--- START ---

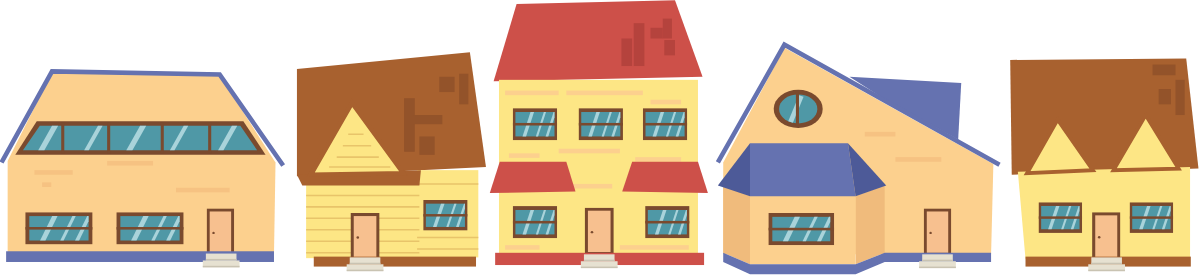
<!DOCTYPE html>
<html lang="en">
<head>
<meta charset="utf-8">
<title>Row of Houses</title>
<link rel="stylesheet" href="https://fonts.googleapis.com/css2?family=Nunito&amp;display=swap">
<style>
:root{
  --peach:#fcd08e;
  --peach-shade:#f0bb7c;
  --peach-mark:#f6c282;
  --butter:#fde685;
  --butter-line:#e8c46a;
  --brick:#cd5049;
  --brick-dark:#b5433d;
  --bark:#a8612f;
  --bark-dark:#93532a;
  --slate:#6572b0;
  --slate-dark:#4d5a98;
  --glass:#4f98a6;
  --glass-light:#a9d3da;
  --frame:#7a4a2e;
  --door:#f7c08f;
  --step:#e6e1d1;
  --step-shade:#c9c3b2;
  --paper:#ffffff;
}
html,body{margin:0;padding:0;overflow:hidden;background:var(--paper);font-family:"Nunito",sans-serif}
.street{display:block;width:1200px;height:276px}
.frame{fill:var(--frame)}
.glass{fill:var(--glass)}
.glint{fill:var(--glass-light)}
.door{fill:var(--door);stroke:var(--frame);stroke-width:4}
.step{fill:var(--step)}
.step-edge{fill:var(--step-shade)}
.siding{stroke:var(--butter-line);stroke-width:2;fill:none}
.patch{fill:var(--bark-dark)}
.brickpatch{fill:var(--brick-dark)}
.wallmark{fill:var(--peach-mark)}
</style>
</head>
<body>
<svg class="street" viewBox="0 0 1568 360" width="1200" height="276" role="img" aria-label="Five cartoon houses in a row">
<defs>
  <symbol id="window" viewBox="0 0 100 50" preserveAspectRatio="none">
    <rect class="frame" width="100" height="50"/>
    <rect class="glass" x="6" y="6" width="88" height="38"/>
    <polygon class="glint" points="22,44 40,6 48,6 30,44"/>
    <polygon class="glint" points="52,44 70,6 75,6 57,44"/>
    <polygon class="glint" points="74,44 92,6 94,6 94,14 80,44"/>
    <rect class="frame" x="0" y="23" width="100" height="4"/>
  </symbol>
  <symbol id="door" viewBox="0 0 36 60" preserveAspectRatio="none">
    <rect class="door" x="2" y="2" width="32" height="58"/>
    <circle class="frame" cx="9" cy="32" r="1.6"/>
  </symbol>
  <g id="steps">
    <rect class="step" x="0" y="0" width="40" height="9"/>
    <rect class="step-edge" x="0" y="7" width="40" height="2"/>
    <rect class="step" x="-4" y="9" width="48" height="9"/>
    <rect class="step-edge" x="-4" y="16" width="48" height="2"/>
  </g>
</defs>

<!-- Peach house with ribbon window -->
<g class="house-peach-ribbon">
  <polygon fill="var(--peach)" points="10,210 68,94 287,98 360,212 358,332 10,332"/>
  <polyline points="2,212 68,93 287,97 370,216" fill="none" stroke="var(--slate)" stroke-width="6"/>
  <rect class="wallmark" x="45" y="222" width="50" height="6"/>
  <rect class="wallmark" x="230" y="245" width="70" height="6"/>
  <rect class="wallmark" x="55" y="238" width="12" height="6"/>
  <rect class="wallmark" x="140" y="210" width="60" height="6"/>
  <polygon class="frame" points="20,202 48,158 318,158 347,202"/>
  <polygon class="glass" points="30,196 52,164 314,164 336,196"/>
  <g class="glint">
    <polygon points="50,196 68,164 76,164 58,196"/>
    <polygon points="110,196 128,164 134,164 116,196"/>
    <polygon points="165,196 183,164 191,164 173,196"/>
    <polygon points="222,196 240,164 246,164 228,196"/>
    <polygon points="285,196 303,164 310,164 292,196"/>
  </g>
  <g class="frame">
    <rect x="80" y="160" width="4" height="40"/>
    <rect x="140" y="160" width="4" height="40"/>
    <rect x="210" y="160" width="4" height="40"/>
    <rect x="272" y="160" width="4" height="40"/>
  </g>
  <use href="#window" x="33" y="277" width="88" height="42"/>
  <use href="#window" x="152" y="277" width="88" height="42"/>
  <use href="#door" x="270" y="272" width="36" height="60"/>
  <rect x="8" y="328" width="350" height="14" fill="var(--slate)"/>
  <use href="#steps" x="269" y="331"/>
</g>

<!-- Brown-roof house with siding -->
<g class="house-siding">
  <polygon fill="var(--bark)" points="388,90 614,68 635,218 388,230"/>
  <g class="patch">
    <rect x="528" y="128" width="14" height="70"/>
    <rect x="540" y="150" width="38" height="12"/>
    <rect x="548" y="178" width="20" height="24"/>
    <rect x="574" y="100" width="20" height="20"/>
    <rect x="600" y="96" width="12" height="40"/>
  </g>
  <rect x="400" y="240" width="148" height="97" fill="var(--butter)"/>
  <rect x="545" y="222" width="80" height="114" fill="var(--butter)"/>
  <path class="siding" d="M400 255H548M400 270H548M400 285H548M400 300H548M400 315H548M400 330H548M545 240H625M545 310H625M545 325H625"/>
  <polygon fill="var(--bark)" points="388,228 550,222 548,242 395,242"/>
  <polygon points="406,228 460,134 527,226" fill="var(--butter)" stroke="var(--bark)" stroke-width="6"/>
  <path class="siding" d="M440 205H495M430 218H510M448 190H485M455 175H475"/>
  <use href="#window" x="553" y="261" width="58" height="40"/>
  <use href="#door" x="458" y="278" width="38" height="60"/>
  <rect x="410" y="335" width="212" height="13" fill="var(--bark)"/>
  <use href="#steps" x="457" y="336"/>
</g>

<!-- Red-roof townhouse -->
<g class="house-townhouse">
  <polygon fill="var(--brick)" points="645,106 675,5 882,0 918,100"/>
  <g class="brickpatch">
    <rect x="812" y="50" width="14" height="36"/>
    <rect x="828" y="30" width="14" height="56"/>
    <rect x="850" y="36" width="16" height="14"/>
    <rect x="866" y="24" width="12" height="26"/>
    <rect x="868" y="52" width="14" height="20"/>
  </g>
  <rect x="652" y="104" width="260" height="228" fill="var(--butter)"/>
  <g fill="var(--peach)">
    <rect x="660" y="118" width="70" height="6"/><rect x="740" y="118" width="100" height="6"/>
    <rect x="850" y="130" width="40" height="6"/><rect x="730" y="194" width="80" height="6"/>
    <rect x="665" y="200" width="40" height="6"/><rect x="830" y="205" width="60" height="6"/>
    <rect x="660" y="320" width="45" height="6"/><rect x="810" y="320" width="90" height="6"/>
    <rect x="745" y="240" width="55" height="6"/>
  </g>
  <use href="#window" x="670" y="141" width="58" height="42"/>
  <use href="#window" x="756" y="141" width="58" height="42"/>
  <use href="#window" x="840" y="141" width="58" height="42"/>
  <polygon fill="var(--brick)" points="640,252 653,211 740,211 752,250"/>
  <polygon fill="var(--brick)" points="813,250 826,211 912,211 925,252"/>
  <use href="#window" x="670" y="269" width="58" height="42"/>
  <use href="#window" x="843" y="269" width="58" height="42"/>
  <use href="#door" x="764" y="271" width="38" height="60"/>
  <rect x="647" y="330" width="273" height="16" fill="var(--brick)"/>
  <use href="#steps" x="763" y="332"/>
</g>

<!-- Peach house with blue bay -->
<g class="house-bay">
  <polygon fill="var(--slate)" points="1110,100 1256,108 1252,182 1160,132"/>
  <polygon fill="var(--peach)" points="945,212 1025,62 1298,214 1295,332 945,332"/>
  <polyline points="938,212 1025,58 1306,215" fill="none" stroke="var(--slate)" stroke-width="6"/>
  <rect class="wallmark" x="1170" y="205" width="60" height="6"/>
  <rect class="wallmark" x="1130" y="172" width="40" height="6"/>
  <ellipse cx="1043" cy="142" rx="32" ry="25" class="frame"/>
  <ellipse cx="1043" cy="142" rx="25" ry="19" class="glass"/>
  <polygon class="glint" points="1030,158 1044,124 1050,126 1036,160"/>
  <rect x="1040" y="120" width="4" height="44" class="frame"/>
  <polygon fill="var(--peach-shade)" points="945,242 980,256 980,345 945,330"/>
  <polygon fill="var(--peach-shade)" points="1118,256 1156,242 1156,330 1118,345"/>
  <rect x="980" y="256" width="138" height="89" fill="var(--peach)"/>
  <polygon fill="var(--slate)" points="980,187 1108,187 1118,256 980,256"/>
  <polygon fill="var(--slate-dark)" points="938,242 980,187 980,256"/>
  <polygon fill="var(--slate-dark)" points="1108,187 1158,242 1118,256"/>
  <use href="#window" x="1004" y="278" width="86" height="42"/>
  <use href="#door" x="1207" y="272" width="36" height="60"/>
  <polygon fill="var(--slate)" points="945,330 980,345 1118,345 1156,330 1295,330 1295,342 1156,342 1118,358 980,358 945,342"/>
  <use href="#steps" x="1205" y="332"/>
</g>

<!-- Yellow house with twin gables -->
<g class="house-twin-gable">
  <polygon fill="var(--bark)" points="1320,78 1550,76 1566,220 1322,228"/>
  <g class="patch">
    <rect x="1506" y="84" width="30" height="14"/>
    <rect x="1514" y="116" width="16" height="20"/>
    <rect x="1536" y="104" width="12" height="46"/>
  </g>
  <polygon fill="var(--butter)" points="1330,224 1555,218 1555,338 1340,338"/>
  <polygon points="1342,226 1382,156 1428,222" fill="var(--butter)" stroke="var(--bark)" stroke-width="5"/>
  <polygon points="1455,222 1497,150 1540,220" fill="var(--butter)" stroke="var(--bark)" stroke-width="5"/>
  <use href="#window" x="1357" y="264" width="57" height="40"/>
  <use href="#window" x="1476" y="264" width="57" height="40"/>
  <use href="#door" x="1427" y="277" width="37" height="61"/>
  <rect x="1340" y="335" width="216" height="13" fill="var(--bark)"/>
  <use href="#steps" x="1426" y="336"/>
</g>
</svg>
</body>
</html>
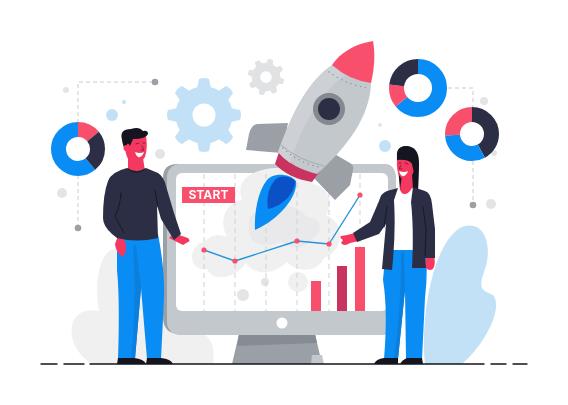
<!DOCTYPE html>
<html lang="en">
<head>
<meta charset="utf-8">
<title>Startup launch illustration</title>
<style>
:root{--navy:#2c2e45;--ink:#15151f;--blue:#0a8cf5;--deep:#0b50c4;--pink:#f8506c;--rose:#c93360;--skin:#f5385f;--sky:#c2e1f7;--pale:#e3f1fb;--mist:#f0f0f1;--fog:#e3e4e6;--steel:#c3c8cd;--iron:#9ba0a6;--jeans:#0b7fdc}
html,body{margin:0;background:#fff;overflow:hidden}
svg{display:block;width:568px;height:405px}
.navy{fill:var(--navy)}.ink{fill:var(--ink)}.blue{fill:var(--blue)}.pink{fill:var(--pink)}.rose{fill:var(--rose)}.skin{fill:var(--skin)}.sky{fill:var(--sky)}.pale{fill:var(--pale)}.mist{fill:var(--mist)}.fog{fill:var(--fog)}.steel{fill:var(--steel)}.iron{fill:var(--iron)}.white{fill:#fff}
.ring circle{fill:none;stroke-width:15}
.ring .hub{fill:#fff;stroke:none}
.s-navy{stroke:var(--navy)}.s-blue{stroke:var(--blue)}.s-pink{stroke:var(--pink)}
.link{fill:none;stroke:#c9cacd;stroke-width:1;stroke-dasharray:4 3}
.grid{stroke:#cfd1d5;stroke-width:1;stroke-dasharray:5 4}
.thin{fill:none;stroke-linecap:round;stroke-linejoin:round}
.start{font:700 11.5px Inter,"Open Sans",sans-serif;fill:#fff}
</style>
</head>
<body>
<svg viewBox="0 0 568 405" role="img" aria-label="Two colleagues present a rocket launching from a computer screen with charts">
<defs>
<path id="tooth" d="M-7-26L-5-36Q0-38 5-36L7-26ZM-7 26L-5 36Q0 38 5 36L7 26Z"/>
<g id="gear"><circle r="20" fill="none" stroke-width="17" stroke="currentColor"/><g fill="currentColor"><use href="#tooth"/><use href="#tooth" transform="rotate(45)"/><use href="#tooth" transform="rotate(90)"/><use href="#tooth" transform="rotate(135)"/></g></g>
</defs>
<rect class="white" width="568" height="405"/>

<g id="foliage">
<path class="mist" d="M92 364C76 354 68 337 73 322C78 311 88 309 99 311C95 290 97 263 108 252C121 242 136 254 142 270L168 300Q200 318 205 335Q216 342 213 364Z"/>
<path class="sky" d="M425 364C420 320 432 245 460 228C484 217 494 246 484 272C478 289 482 290 493 295C503 306 488 341 462 364Z"/>
</g>

<g id="floating-dots">
<circle class="sky" cx="112" cy="115" r="6"/><circle class="sky" cx="385" cy="146" r="6"/><circle class="sky" cx="124" cy="102" r="2"/>
<g class="fog"><circle cx="62" cy="193" r="5"/><circle cx="491" cy="204" r="5"/><circle cx="66" cy="90" r="3"/><circle cx="484" cy="101" r="4"/><circle cx="380" cy="125" r="2"/><circle cx="160" cy="154" r="5"/><circle cx="494" cy="153" r="3"/></g>
</g>

<g id="connectors">
<path class="link" d="M78 228V82H154M448 88H473V204"/>
<g class="iron"><circle cx="78" cy="228" r="3.3"/><circle cx="155" cy="82" r="3.3"/><circle cx="473" cy="205" r="3.3"/></g>
</g>

<g id="gears">
<use href="#gear" color="#c2e1f7" transform="translate(204 115)"/>
<use href="#gear" color="#e1e2e4" transform="translate(266 77) rotate(15) scale(.5)"/>
</g>

<g id="donut-charts">
<g class="ring" transform="translate(78 149) rotate(-90)"><circle class="hub" r="14"/><circle class="s-blue" r="19.5" pathLength="100" stroke-dasharray="61 39" stroke-dashoffset="-39"/><circle class="s-pink" r="19.5" pathLength="100" stroke-dasharray="14 86"/><circle class="s-navy" r="19.5" pathLength="100" stroke-dasharray="25 75" stroke-dashoffset="-14"/></g>
<g class="ring" transform="translate(418 88) rotate(-90)"><circle class="hub" r="16"/><circle class="s-blue" r="21.5" pathLength="100" stroke-dasharray="64 36"/><circle class="s-pink" r="21.5" pathLength="100" stroke-dasharray="13 87" stroke-dashoffset="-64"/><circle class="s-navy" r="21.5" pathLength="100" stroke-dasharray="23 77" stroke-dashoffset="-77"/></g>
<g class="ring" transform="translate(472 134) rotate(-90)"><circle class="hub" r="14"/><circle class="s-navy" r="19.5" pathLength="100" stroke-dasharray="42 58"/><circle class="s-blue" r="19.5" pathLength="100" stroke-dasharray="32 68" stroke-dashoffset="-42"/><circle class="s-pink" r="19.5" pathLength="100" stroke-dasharray="26 74" stroke-dashoffset="-74"/></g>
</g>

<g id="monitor">
<path class="iron" d="M239 334H315L322 364H232Z"/>
<path fill="#868c93" d="M239 334H315L317 343L237 346Z"/>
<path class="steel" d="M312 355H322L324 364H311Z"/>
<path class="iron" d="M177 164H383Q395 164 395 176V322Q395 334 383 334H180Q163 334 163 317V178Q163 164 177 164Z"/>
<rect class="steel" x="167" y="164" width="229" height="171" rx="13"/>
<rect class="white" x="176" y="173" width="212" height="138" rx="6"/>
<circle class="white" cx="282" cy="323" r="5.5"/>
</g>

<g id="launch-smoke">
<path class="mist" d="M262 170C285 164 305 170 313 184C327 186 335 203 326 215C345 222 345 250 324 258C315 276 294 270 287 262C270 278 251 273 246 263C235 279 213 282 207 269C188 272 187 246 204 242C211 234 221 234 227 237C218 220 226 202 242 200C236 184 246 174 262 170Z"/>
<path class="fog" d="M249 218C262 202 294 199 307 217C321 216 325 232 312 239C302 252 288 248 281 241C268 250 249 244 249 232Z" opacity=".5"/>
<circle class="fog" cx="243" cy="295" r="6"/><circle class="mist" cx="298" cy="282" r="10"/><circle class="fog" cx="265" cy="282" r="4"/>
</g>

<g id="line-chart">
<path class="grid" d="M204 174V311M235 174V311M266 174V311M297 174V311M329 174V311M360 174V311"/>
<rect class="pink" x="182" y="187" width="53" height="16"/>
<text class="start" x="188.500" y="199.200" textLength="40" lengthAdjust="spacingAndGlyphs">START</text>
<path class="thin" stroke="#2594dc" stroke-width="1.4" d="M204 250L235 261L297 241L329 244L360 195"/>
<g class="pink"><circle cx="204" cy="250" r="2.6"/><circle cx="235" cy="261" r="2.6"/><circle cx="297" cy="241" r="2.6"/><circle cx="329" cy="244" r="2.6"/><circle cx="360" cy="195" r="2.6"/></g>
</g>
<g id="bar-chart"><rect class="pink" x="311" y="281" width="10" height="30"/><rect class="rose" x="337" y="266" width="10" height="45"/><rect class="pink" x="355" y="247" width="10" height="64"/></g>

<g id="rocket">
<g id="flame">
<path class="blue" d="M255 230C254 212 258 191 267 180C273 173 289 173 296 181C298 196 280 219 255 230Z"/>
<path fill="var(--deep)" d="M268 209C266 197 269 186 276 179C281 175 290 176 295 181C295 193 284 205 268 209Z"/>
</g>
<path class="iron" d="M288 123L257 124Q251 125 249 134L246 150L282 153Z"/>
<path class="iron" d="M326 149L350 163Q354 165 353 170L350 185L335 200L311 175Z"/>
<path class="rose" d="M280 149L275 164Q288 178 312 182L320 171Z"/>
<path class="steel" d="M332 65C309 81 294 108 278 152Q292 168 317 174C347 147 370 117 371 83Z"/>
<path fill="#cdd1d5" d="M332 65C309 81 294 108 278 152Q283 158 290 163C301 128 319 95 345 75Z"/>
<path class="pink" d="M373 41C354 44 340 53 332 65Q349 80 371 83C375 66 375 52 373 41Z"/>
<path class="thin" stroke="#8f959c" stroke-width="1.5" stroke-dasharray="0 5" d="M329 72Q347 85 368 88M283 148Q297 162 319 167"/>
<path class="thin" stroke="#a6acb2" d="M281 145Q298 160 324 166"/>
<circle cx="329" cy="109" r="16" fill="#83898f"/><circle class="navy" cx="329" cy="109" r="11"/>
</g>

<g id="ground" class="thin" stroke="#15151f" stroke-width="1.4"><path d="M41 364H57M64 364H84M90 364H484M491 364H506M513 364H527"/></g>

<g id="man">
<path class="blue" d="M117 232L158 234Q165 270 164 298L161 359H147L141 288L135 359H118Q120 300 117 270Z"/>
<path fill="var(--jeans)" d="M136 245L141 288L135 359H131Q137 300 133 246Z"/>
<path class="ink" d="M118 358H134Q144 359 146 364H117ZM147 358H161Q171 359 173 364H146Z"/>
<path class="skin" d="M128 158L128 172Q137 178 145 171L143 158Z"/>
<path class="skin" d="M125 138Q124 156 130 161Q139 166 145 157Q148 147 146 136L132 134Z"/>
<path class="ink" d="M122 140Q119 129 131 129Q139 126 143 131Q148 130 148 134Q146 139 133 139L130 146Q129 143 127 144L126 151Q123 147 122 140Z"/>
<circle class="skin" cx="126.500" cy="148" r="3"/>
<path class="thin" stroke="#8e1e42" d="M136 144L139 143M143 143L145 143M142 146L144 150H141"/>
<path class="white" d="M135 152Q140 154 144 152Q142 158 138 157Q136 156 135 152Z"/>
<path class="skin" d="M118 236L125 241Q128 251 123 257Q116 253 115 244ZM174 233L182 236L188 238Q191 241 188 242L183 245L177 242L169 238Z"/>
<path class="navy" d="M127 168Q137 174 146 168L158 173Q164 177 166 186L174 213L181 234L174 240L161 219L157 205L158 238Q137 243 117 238L112 234Q103 226 103 218Q103 194 108 181Q111 172 127 168Z"/>
<path class="thin" stroke="#171827" d="M121 193Q120 207 115 216L124 233M155 190L158 207M128 169Q136 176 145 169"/>
</g>

<g id="woman">
<path class="ink" d="M397 156Q396 146 407 146Q419 147 419 163Q419 175 418 191L400 190Z"/>
<path class="blue" d="M386 247L426 247Q428 272 425 298L422 359H406L405 290L398 359H384Q388 310 383 280Z"/>
<path fill="var(--jeans)" d="M404 252L405 290L398 359H394Q402 300 401 252Z"/>
<path class="ink" d="M398 358H384Q376 359 374 364H398ZM422 358H407Q402 360 400 364H423Z"/>
<path class="skin" d="M402 174L400 190L406 201L413 189L412 174ZM355 233L347 235L341 236Q339 238 343 240L341 243Q344 247 350 243L359 241ZM426 256L425 266Q428 272 433 269Q436 264 434 256Z"/>
<path class="white" d="M397 188Q405 200 412 188L418 193L413 250H392L394 193Z"/>
<path class="skin" d="M397 158Q396 173 401 178Q410 182 414 171L414 156Z"/>
<path class="ink" d="M397 160Q396 147 405 146Q420 147 418 170L416 183L412 164Q409 159 397 160Z"/>
<path class="thin" stroke="#8e1e42" d="M399 163L401 163M405 163L408 164M401 165L399 169H402"/>
<path class="white" d="M399 171Q404 173 408 171Q406 177 402 176Q400 175 399 171Z"/>
<path class="navy" d="M398 188L387 191Q381 193 379 201L370 222L353 233L357 242L379 234L386 224L382 269L392 270Q396 232 394 200ZM413 187L425 191Q431 193 432 204L435 229V258H425L426 268H412Q414 230 411 202Z"/>
<path class="thin" stroke="#171827" d="M387 207L384 227M423 207L426 229L425 256"/>
</g>
</svg>
</body>
</html>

--- END ---

▶ Problem to work on
Tally the lines of the listing that include "skin". Nothing but the resulting number should be returned.

▶ Answer box
8